Replacing All of the Decayed Manhole Structures

Steve Underwood, P.Eng. of TRUE Consulting in Kamloops, BC was retained to find a solution for Tuc El Nuit Lake’s 17 failed manhole structures. Following examination from 20 years of extreme atypical conditions, TRUE Consulting proposed that the Town replace the decomposed concrete manhole barrels entirely but continue to use the surviving Predl lined manhole base structures as the foundation for the replacement concrete barrel sections. The connections between the 8” PVC pipe system and the gasketed manhole base inverts were still secure and watertight. The bench and gutter material showed no signs of degradation or abrasion. The Predl-lined bases remained in their original condition after 20 years’ service and were deemed capable of supporting the replacement lined precast concrete barrel and lid sections. Further, TRUE Consulting had enough confidence in the integrity of the Predl-lined bases integrity and watertight pipe connections that the sewer line was to remain “in service” (i.e. live flow) during the entire construction process. This saved the Town the cost of bypass pumping and the homeowners the inconvenience having their water shut off for the duration of the project.

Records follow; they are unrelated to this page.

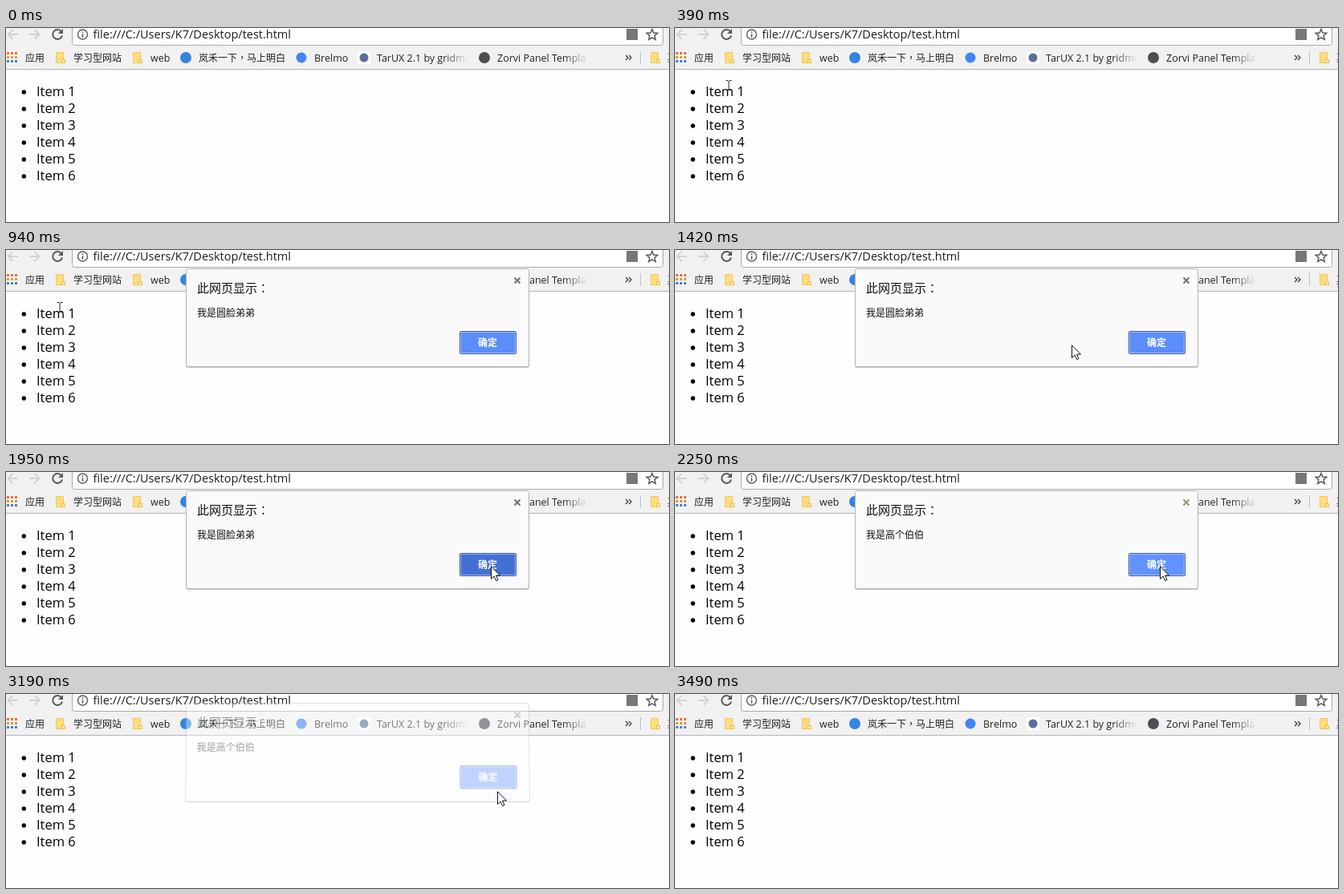
Write an HTML page that moves like this. It is 826 by 242 pixels and loops after 4.27 s.

```html
<!DOCTYPE html>
<html lang="zh-CN">
<head>
<meta charset="utf-8">
<title>test.html</title>
<style>
  html, body { margin: 0; width: 100%; height: 100%; overflow: hidden; background: #fefefe; }
  .stage { position: relative; width: 826px; height: 242px; overflow: hidden; }
  .layer { position: absolute; left: 0; top: 0; width: 826px; height: 242px; }
  text { font-family: "Open Sans", "Noto Sans CJK SC", "Noto Sans CJK JP", "Noto Sans", sans-serif; white-space: pre; }
  .cjk { font: 12px "Noto Sans CJK SC", "Noto Sans CJK JP", sans-serif; }
  .mid { font-family: "Noto Sans CJK TC", "Noto Sans CJK SC", sans-serif; } /* centred punctuation */
  .mark { font-size: 12.5px; }
  .url { font-size: 14.5px; }
  .item { font-size: 16.5px; }
  .title { font-size: 15px; }
  .ok { font-weight: 700; }

  .alert, .cursor { animation: 4270ms step-end infinite; }
  .alert { transform-origin: 438px 24px; opacity: 0; color: #5b8dfb; }
  #first { --paper: #fafafa; --cross: #757575; animation-name: first; }
  #second { --paper: #f9fbfb; --cross: #8f9d78; animation-name: second; }
  #beam { animation-name: beam; }
  #arrow { animation-name: arrow; }
  .cursor { opacity: 0; }

  @keyframes first {
    0% { opacity: 0; }
    18.03% { opacity: .56; transform: translateY(-11px) perspective(600px) rotateX(1.3deg); }
    19.9% { opacity: .92; transform: translateY(-2px) perspective(600px) rotateX(.3deg); }
    22.01% { opacity: 1; transform: none; color: #5b8dfb; }
    40.28% { opacity: 1; color: #6192ff; }
    45.66% { opacity: 1; color: #4470d6; }
    49.18% { opacity: .5; color: #6192ff; transform: translateY(-4px); }
    50.81%, 100% { opacity: 0; }
  }
  @keyframes second {
    0% { opacity: 0; }
    49.18% { opacity: .45; transform: translateY(-14px) perspective(600px) rotateX(1.5deg); }
    50.81% { opacity: .9; transform: translateY(-3px) perspective(600px) rotateX(.4deg); }
    52.69% { opacity: 1; transform: none; color: #6192ff; }
    69.32% { opacity: 1; color: #4470d6; }
    72.83% { opacity: .8; color: #6192ff; transform: translateY(-4px) perspective(600px) rotateX(.4deg); }
    74.7% { opacity: .4; transform: translateY(-12px) perspective(600px) rotateX(1.2deg); }
    76.34% { opacity: .1; transform: translateY(-19px) perspective(600px) rotateX(1.6deg); }
    78.22%, 100% { opacity: 0; }
  }
  @keyframes beam {
    0% { opacity: 0; }
    1.63% { opacity: 1; transform: translate(37px, 99px); }
    3.51% { opacity: 1; transform: translate(44px, 91px); }
    5.38% { opacity: 1; transform: translate(54px, 82px); }
    7.25% { opacity: 1; transform: translate(63px, 75px); }
    9.13% { opacity: 1; transform: translate(67px, 72px); }
    25.52%, 100% { opacity: 0; }
  }
  @keyframes arrow {
    0% { opacity: 0; }
    25.52% { opacity: 1; transform: translate(92px, 64px); }
    27.4% { opacity: 1; transform: translate(160px, 70px); }
    29.27% { opacity: 1; transform: translate(290px, 90px); }
    31.14% { opacity: 1; transform: translate(428px, 110px); }
    33.25% { opacity: 1; transform: translate(494px, 118px); }
    34.89% { opacity: 1; transform: translate(528px, 118px); }
    36.53% { opacity: 1; transform: translate(541px, 118px); }
    38.4% { opacity: 1; transform: translate(554px, 118px); }
    40.28% { opacity: 1; transform: translate(576px, 118px); }
    42.15% { opacity: 1; transform: translate(594px, 118px); }
    43.79% { opacity: 1; transform: translate(604px, 117px); }
    74.7% { opacity: 1; transform: translate(612px, 121px); }
    76.34% { opacity: 1; transform: translate(632px, 134px); }
    78.22% { opacity: 1; transform: translate(655px, 149px); }
    79.85% { opacity: 1; transform: translate(675px, 162px); }
    81.73%, 100% { opacity: 0; }
  }
</style>
</head>
<body>
<div class="stage">
  <svg class="layer" viewBox="0 0 826 242">
    <defs>
      <linearGradient id="fadeA" gradientUnits="userSpaceOnUse" x1="545" x2="576">
        <stop stop-color="#222"/><stop offset="1" stop-color="#222" stop-opacity="0"/>
      </linearGradient>
      <linearGradient id="fadeB" gradientUnits="userSpaceOnUse" x1="694" x2="725">
        <stop stop-color="#222"/><stop offset="1" stop-color="#222" stop-opacity="0"/>
      </linearGradient>
      <g id="folder">
        <path d="M.5 .5h9v9h2v4h-11z" fill="#ffdd7d" stroke="#efc75f"/>
        <path d="M7.5 9.5h4v4h-4z" fill="#ffe8a3" stroke="#e9bd4d"/>
      </g>
      <g id="box">
        <rect x="224" y="25" width="428" height="122" rx="3" opacity=".22"/>
        <rect x="224.5" y="23.5" width="427" height="122" rx="3" fill="var(--paper)" stroke="#b4b4b4"/>
        <text class="title" x="238" y="53" fill="#111">此网页显示<tspan class="mid" lang="zh-TW">：</tspan></text>
        <path d="M633.5 34.5l7 7m0-7l-7 7" stroke="var(--cross)" stroke-width="2.2"/>
        <rect x="565.5" y="101.5" width="70" height="28" rx="1.5" fill="currentColor" stroke="#3c5ca6"/>
        <rect x="566.5" y="102.5" width="68" height="26" fill="none" stroke="#fff" stroke-opacity=".45"/>
        <text class="cjk ok" x="588" y="120" fill="#fff">确定</text>
      </g>
    </defs>

    <rect width="826" height="51" fill="#f1f1f1"/>
    <path d="M0 51.5h826" stroke="#b4b4b4"/>
    <rect x="82.5" y="-8.5" width="736" height="30" rx="3" fill="#fff" stroke="#a9a9a9"/>

    <g fill="none" stroke="#d2d2d2" stroke-width="1.8">
      <path d="M15 8H2.5M8.5 2l-6 6 6 6"/>
      <path d="M29 8h12.5M35.5 2l6 6-6 6"/>
      <path d="M69 4.3A6 6 0 1 0 70 9.5" stroke="#5a5a5a" stroke-width="2"/>
    </g>
    <path d="M71 1v6h-6z" fill="#5a5a5a"/>
    <circle cx="95.5" cy="8" r="6" fill="none" stroke="#5a5a5a" stroke-width="1.4"/>
    <path d="M95.5 4.3v1.7m0 1.2v4.5" stroke="#5a5a5a" stroke-width="1.6"/>
    <text class="url" x="108.5" y="13" fill="#1c1c1c">file:///C:/Users/K7/Desktop/test.html</text>
    <rect x="773" y="1" width="14" height="14" fill="#777"/>
    <path d="M805 1.5l1.9 4.5 4.9 .4-3.7 3.2 1.1 4.8-4.2-2.6-4.2 2.6 1.1-4.8-3.7-3.2 4.9-.4z" fill="none" stroke="#5a5a5a" stroke-width="1.5"/>

    <g stroke-width="3" stroke-dasharray="3 2">
      <path d="M1 31.5h13" stroke="#e0763a"/>
      <path d="M1 36.5h13" stroke="#d9a032"/>
      <path d="M1 41.5h13" stroke="#4a7fd0"/>
    </g>
    <use href="#folder" x="62" y="30"/>
    <use href="#folder" x="158" y="30"/>
    <use href="#folder" x="803" y="30"/>
    <circle cx="224" cy="37" r="7" fill="#3385e0"/>
    <circle cx="368" cy="37" r="6.5" fill="#4285f4"/>
    <path d="M438 29h16v16h-16z" fill="#fff"/>
    <circle cx="446" cy="37" r="5.5" fill="#5c6f9e"/>
    <circle cx="596" cy="37" r="7" fill="#4b4f54"/>
    <g fill="#222">
      <text class="cjk" x="24" y="42">应用</text>
      <text class="cjk" x="84" y="42">学习型网站</text>
      <text class="mark" x="180" y="42">web</text>
      <text class="cjk" x="240" y="42">岚禾一下<tspan class="mid" lang="zh-TW">，</tspan>马上明白</text>
      <text class="mark" x="384" y="42">Brelmo</text>
      <text class="mark" x="462" y="42" fill="url(#fadeA)">TarUX 2.1 by gridmo</text>
      <text class="mark" x="612" y="42" fill="url(#fadeB)">Zorvi Panel Templa</text>
      <text class="cjk" x="824" y="42">其</text>
    </g>
    <path d="M772 34l3 3-3 3m4-6l3 3-3 3" fill="none" stroke="#444" stroke-width="1.4"/>
    <path d="M790.5 29v16" stroke="#b5c3d3"/>

    <path d="M22.3 80v106" stroke="#000" stroke-width="5.4" stroke-linecap="round" stroke-dasharray="0 21"/>
    <g class="item">
      <text x="38" y="85">Item 1</text>
      <text x="38" y="106">Item 2</text>
      <text x="38" y="127">Item 3</text>
      <text x="38" y="148">Item 4</text>
      <text x="38" y="169">Item 5</text>
      <text x="38" y="190">Item 6</text>
    </g>
  </svg>

  <svg class="layer alert" id="first" viewBox="0 0 826 242">
    <use href="#box"/>
    <text class="cjk" x="238" y="83" fill="#111">我是圆脸弟弟</text>
  </svg>
  <svg class="layer alert" id="second" viewBox="0 0 826 242">
    <use href="#box"/>
    <text class="cjk" x="238" y="83" fill="#111">我是高个伯伯</text>
  </svg>

  <svg class="layer" viewBox="0 0 826 242">
    <path class="cursor" id="beam" d="M-3.5-6.5h2.5l1 1 1-1h2.5M-3.5 5.5h2.5l1-1 1 1h2.5M0-5.5v10" fill="none" stroke="#222"/>
    <path class="cursor" id="arrow" d="M.5 .8v15.7l3.6-3.5 2.5 5.6 2.4-1-2.5-5.5h5z" fill="#fff" stroke="#111"/>
  </svg>
</div>
</body>
</html>
```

TRUE Consulting designed a special composite PP-R/FRP component (produced by Predl) to rehabilitate the corroded precast base section immediately above the pre-existing base liner. Mike Johnson Excavating Ltd. of Oliver, BC removed the decomposed manhole barrel and lid sections, and rehabilitated the corroded part of the existing manhole bases, then re-built the structures with new Predl Corprotect CPL-lined concrete barrel sections. The new lined precast barrel sections were produced by South Okanagan Concrete Products of Osoyoos. The on-site extrusion plastic welding of the lined precast barrel and lid components were completed by a third party Certified Plastic Welder to ensure watertight plus gas-tight barrel section connecting joints.

End-to-end the entire project was efficiently implemented according to plan by following the design and recommendations of TRUE Consulting.


It is easy to speculate that had the manhole bases not been protected by Predl Base Liners the entire manhole structure would have required replacement. A complete “rip and replace” construction project would have been vastly more expensive and taken much longer. It is hard to imagine how the Town of Oliver and the Tuc El Nuit Lake neighborhood could have coped with such an extremely intrusive construction project and the sewer line running through many of the resident’s backyard. The Public Works department was relieved to not deal with the financial, social and political costs which likely would have been associated with an event similar to the Main Sewer line collapsing.

In retrospect, I&I surely had been prevalent due to high groundwater levels and decomposed barrel sections. Going forward I&I levels should be very low with the fully lined structure and sealed barrel joints with gasketed pipe connections. It is worth noting that during 20 years of the sewer’s operation there was no reported evidence of exfiltration and the ecological damage this could have caused if the concrete manhole bases were unprotected by Predl’s liner technology.